The objective of the event was to engage with the next generation of scientists and introduce them to the NATO Science and Technology Organization (STO) by giving them the opportunity to present their research and to take part in a meeting of the STB.
Anna Stumme, an electronics engineer in the Radar Division at the Naval Research Laboratory (NRL) attended the event and delivered a presentation on utilizing additive manufacturing (AM) for radio frequency (RF) applications. Her research receives funding from the Office of Naval Research.
“I was incredibly honored to be nominated and selected for this event. It was such a unique and exciting experience being able to present my research to established scientists and engineers,” said Stumme. “I think my presentation and poster were well received, and I had many engaging conversations with the STB members about my work. As a young engineer, it was an extremely rewarding experience to see more experienced scientists interested in and wanting to learn more about my research.”

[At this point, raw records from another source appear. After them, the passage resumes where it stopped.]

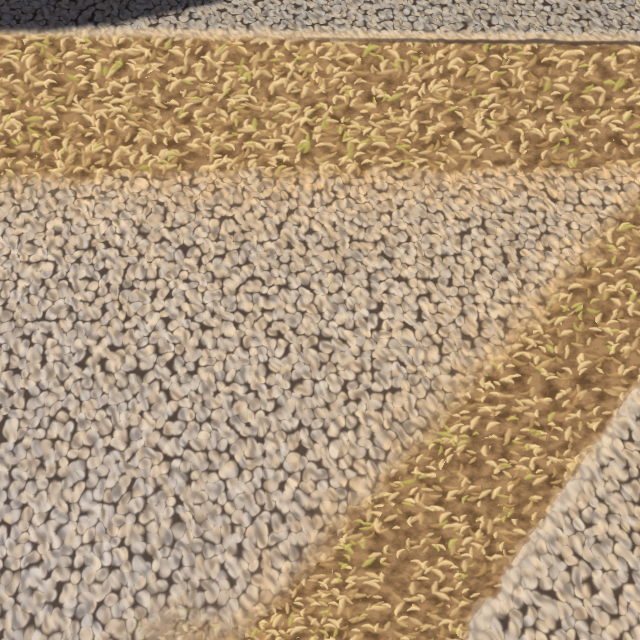
Give the GLSL for this texture, as a three.js fragment shader.

```glsl
// Sunlit cobbled paving crossed by a level band and a diagonal strip of dry grass.
// Stones are jittered cells with dark joints on a receding plane; grass is scattered
// curved blades over noisy soil. Ragged line distances decide where each one lies.

#define STONE_SCALE 80.0
#define BLADE_SCALE 46.0
#define EDGE_WOBBLE 0.017
#define STONE vec3(0.72, 0.65, 0.58)
#define STONE_LIT vec3(0.90, 0.83, 0.74)
#define JOINT vec3(0.29, 0.24, 0.21)
#define SOIL vec3(0.68, 0.53, 0.37)
#define SOIL_DARK vec3(0.42, 0.31, 0.20)
#define STRAW vec3(0.93, 0.81, 0.59)
#define STRAW_DARK vec3(0.71, 0.56, 0.36)
#define GREEN vec3(0.72, 0.70, 0.34)
#define SHADE vec3(0.36, 0.37, 0.43)

varying vec2 vUv;

vec2 hash2(vec2 p) {
  vec3 q = fract(p.xyx * vec3(0.1031, 0.1030, 0.0973));
  q += dot(q, q.yzx + 33.33);
  return fract((q.xx + q.yz) * q.zy);
}

// Gradient noise, roughly -0.7 to 0.7
float corner(vec2 cell, vec2 f, vec2 o) {
  return dot(hash2(cell + o) * 2.0 - 1.0, f - o);
}

float noise(vec2 p) {
  vec2 i = floor(p), f = p - i;
  vec2 u = f * f * f * (f * (f * 6.0 - 15.0) + 10.0);
  return mix(mix(corner(i, f, vec2(0.0)), corner(i, f, vec2(1.0, 0.0)), u.x),
             mix(corner(i, f, vec2(0.0, 1.0)), corner(i, f, vec2(1.0)), u.x), u.y);
}

float fbm(vec2 p) {
  float sum = 0.0, amp = 1.0;
  for (int i = 0; i < 4; i++) {
    sum += amp * noise(p);
    p = mat2(1.6, 1.2, -1.2, 1.6) * p + 7.3;
    amp *= 0.5;
  }
  return sum;
}

// Stones: dark hollows where cells meet, lit streaks and a slight tint per cell
vec3 paving(vec2 uv, float gap) {
  float depth = 1.3 - 0.5 * uv.y;
  vec2 p = STONE_SCALE * vec2((uv.x - 0.5) / depth, -2.1 / depth);
  p += 0.6 * vec2(noise(p * 0.5), noise(p * 0.5 + 31.0));
  vec2 cell = floor(p), tint = vec2(0.5);
  float nearest = 9.0;
  for (int j = -1; j <= 1; j++) {
    for (int i = -1; i <= 1; i++) {
      vec2 c = cell + vec2(i, j);
      vec2 d = p - c - 0.08 - 0.84 * hash2(c + 200.0);
      d = vec2(d.x + d.y * 0.2, d.y - d.x * 0.2);
      float len = length(d);
      if (len < nearest) { nearest = len; tint = hash2(c + 431.0); }
    }
  }
  vec2 slant = vec2(p.x * 1.2 - p.y * 0.9, p.x * 0.5 + p.y * 0.6);
  float streak = noise(slant * 1.1);
  vec3 col = mix(STONE, STONE_LIT, clamp(0.35 + 1.5 * streak + 0.4 * (tint.x - 0.5), 0.0, 1.0));
  col += (tint.y - 0.5) * vec3(0.05, 0.01, -0.05);
  col *= 1.0 + 0.45 * min(streak, 0.0) + 0.05 * fbm(uv * 9.0);
  float joint = smoothstep(0.44, 0.84, nearest + 0.3 * noise(p * 0.9 + 57.0));
  return mix(col, JOINT, joint * gap);
}

// One layer of curved blades laid over the ground colour
vec3 blades(vec3 ground, vec2 p, float seed, float cover, float green) {
  vec2 cell = floor(p);
  for (int j = -1; j <= 1; j++) {
    for (int i = -1; i <= 1; i++) {
      vec2 c = cell + vec2(i, j);
      vec2 h = hash2(c + seed), k = hash2(c + seed + 91.0);
      float a = 0.4 + (k.x - 0.5) * 2.6;
      vec2 d = p - c - h;
      d = vec2(d.x * cos(a) + d.y * sin(a), d.y * cos(a) - d.x * sin(a));
      d.y += (k.y - 0.5) * d.x * d.x * 1.4;
      float reach = 0.3 + 0.3 * h.y;
      float dist = length(vec2(d.x - clamp(d.x, -reach, reach), d.y));
      float width = 0.22 * (1.0 - 0.5 * abs(d.x) / reach);
      float mask = smoothstep(0.13, -0.13, dist - width) * step(fract(h.x * 7.0 + k.y), cover);
      vec3 tone = mix(STRAW_DARK, STRAW, smoothstep(0.05, 0.75, k.y));
      tone = mix(tone, GREEN, step(fract(k.x * 13.0), green) * 0.7);
      ground = mix(ground, tone * (1.0 + 0.7 * d.y), mask * 0.9);
    }
  }
  return ground;
}

vec3 grass(vec2 uv, float cover) {
  vec3 col = mix(SOIL_DARK, SOIL, clamp(0.6 + 1.3 * fbm(uv * vec2(40.0, 56.0)), 0.0, 1.0));
  float green = clamp(0.10 + 0.5 * noise(uv * 11.0 + 19.0), 0.02, 0.5);
  cover = clamp(cover + 0.5 * fbm(uv * 9.0 + 4.0), 0.15, 1.0);
  vec2 p = uv * BLADE_SCALE * vec2(1.0, 1.2);
  col = blades(col, p, 300.0, cover, green);
  return blades(col, p * 1.45 + 5.0, 700.0, cover * 0.85, green);
}

void main() {
  vec2 uv = vUv;
  float ragged = EDGE_WOBBLE * (fbm(uv * 16.0) + 0.7 * noise(uv * 75.0));

  // Signed extents, positive inside each region
  float top = 0.945 - 0.012 * uv.x;
  float band = min(top - uv.y + 0.3 * ragged, uv.y - 0.725 - 0.012 * uv.x + ragged);
  float fromLeft = (uv.x - 0.385 - 0.9 * uv.y) * 0.74;
  float fromRight = (0.715 + 0.70 * uv.y - uv.x) * 0.81;
  float strip = min(fromLeft + 1.3 * ragged, fromRight + ragged);

  // Paving, paler along the kerbs and warmer beside the grass
  float far = smoothstep(top, top + 0.02, uv.y);
  float kerb = smoothstep(-0.036, -0.018, fromRight + ragged) * step(fromRight, 0.03);
  float ledge = smoothstep(0.013, 0.003, abs(uv.y - top - 0.006));
  float verge = exp(-max(-max(band, fromLeft), 0.0) * 20.0);
  float near = step(0.0, fromRight) * (1.0 - far);
  float gap = 0.92 * (1.0 - 0.5 * max(kerb, ledge)) * (1.0 - 0.4 * verge * near);
  vec3 col = paving(uv, gap);
  col = mix(col, col * vec3(1.05, 0.98, 0.86), verge * near);
  col = mix(col, STONE_LIT, 0.4 * max(kerb, ledge));
  col *= mix(vec3(0.98, 0.99, 1.02), vec3(1.02, 1.0, 0.96), smoothstep(0.0, 0.7, uv.x * 0.5 + uv.y * 0.5));
  col *= mix(vec3(1.0), vec3(0.88, 0.91, 0.95), far * (1.0 - ledge));

  // Shadow tapering along the far road
  float shadowLine = 0.948 + 0.42 * uv.x * uv.x + 0.3 * ragged;
  col *= mix(vec3(1.0), SHADE, smoothstep(-0.006, 0.008, uv.y - shadowLine));

  // Dry litter spilling over the near edge and beside the strip
  float litter = smoothstep(0.08, 0.0, uv.y + 2.0 * ragged) * smoothstep(0.16, 0.26, uv.x);
  litter = max(litter, smoothstep(-0.03, 0.0, fromLeft + ragged)) * near;

  // Grass regions, barer soil down the middle of the strip
  float cover = mix(0.55, 0.92 - 0.2 * smoothstep(0.5, 0.9, uv.x), smoothstep(0.69, 0.73, uv.y));
  cover += 0.3 * smoothstep(0.06, 0.01, fromLeft) * step(uv.y, 0.7);
  float lawn = smoothstep(-0.006, 0.008, max(band, strip));
  col = mix(col, grass(uv, cover), max(lawn, 0.5 * litter));

  // Thin dark crease under the far kerb
  float crease = smoothstep(0.005, 0.001, abs(uv.y - top + 0.001 + 0.2 * ragged));
  col = mix(col, JOINT, 0.75 * crease * smoothstep(0.3, 0.75, uv.x));
  gl_FragColor = vec4(clamp(col, 0.0, 1.0), 1.0);
}
```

Additive manufacturing, or 3-D printing, has advanced beyond rapid prototyping to the manufacturing of structural and functional components. AM enables a new design space to realize increased capabilities.
“I think the design freedom that additive manufacturing offers is the most interesting aspect,” said Stumme. “AM is often used as a low-cost, rapid-prototyping method, but it can offer much more than that. AM allows for three-dimensional design freedom and enables such unique and complex designs to be fabricated that just could not be built with any other manufacturing method.”
The RF components and antennas designed via the AM process will reduce cost, weight and fabrication time.
“AM of RF components and antennas has many different military applications. The first is rapid and low cost prototyping of designs where we can go through many design iterations in a more cost-effective manner than we can with traditional manufacturing methods,” said Stumme.
“However, there is the desire to utilize AM’s low cost, lightweight characteristics for more end use applications,” Stumme continued. “Some of these applications include integrating antennas in cost or weight restricted vehicles like attritable vehicles or unmanned vehicles. The design freedom of AM allows for manufacturing of conformal multifunction arrays, which are underutilized due to manufacturing challenges with traditional methods. Utilizing conformal apertures allows for more efficient use of space.”
Stumme began at NRL as an intern and became full-time employee in 2017.
“I have been able to work with and learn from some amazing people and engineers,” she said. “I really enjoy being able to work on lots of different projects and programs and knowing that our work is helping advance our Navy’s capabilities.”
Bobby Cummings is a contractor for ONR Corporate Strategic Communications.
|Date Posted:||11.02.2023 12:53|
This work, Utilizing Additive Manufacturing for Radio Frequency Applications, by Bobby Cummings, identified by DVIDS, must comply with the restrictions shown on https://www.dvidshub.net/about/copyright.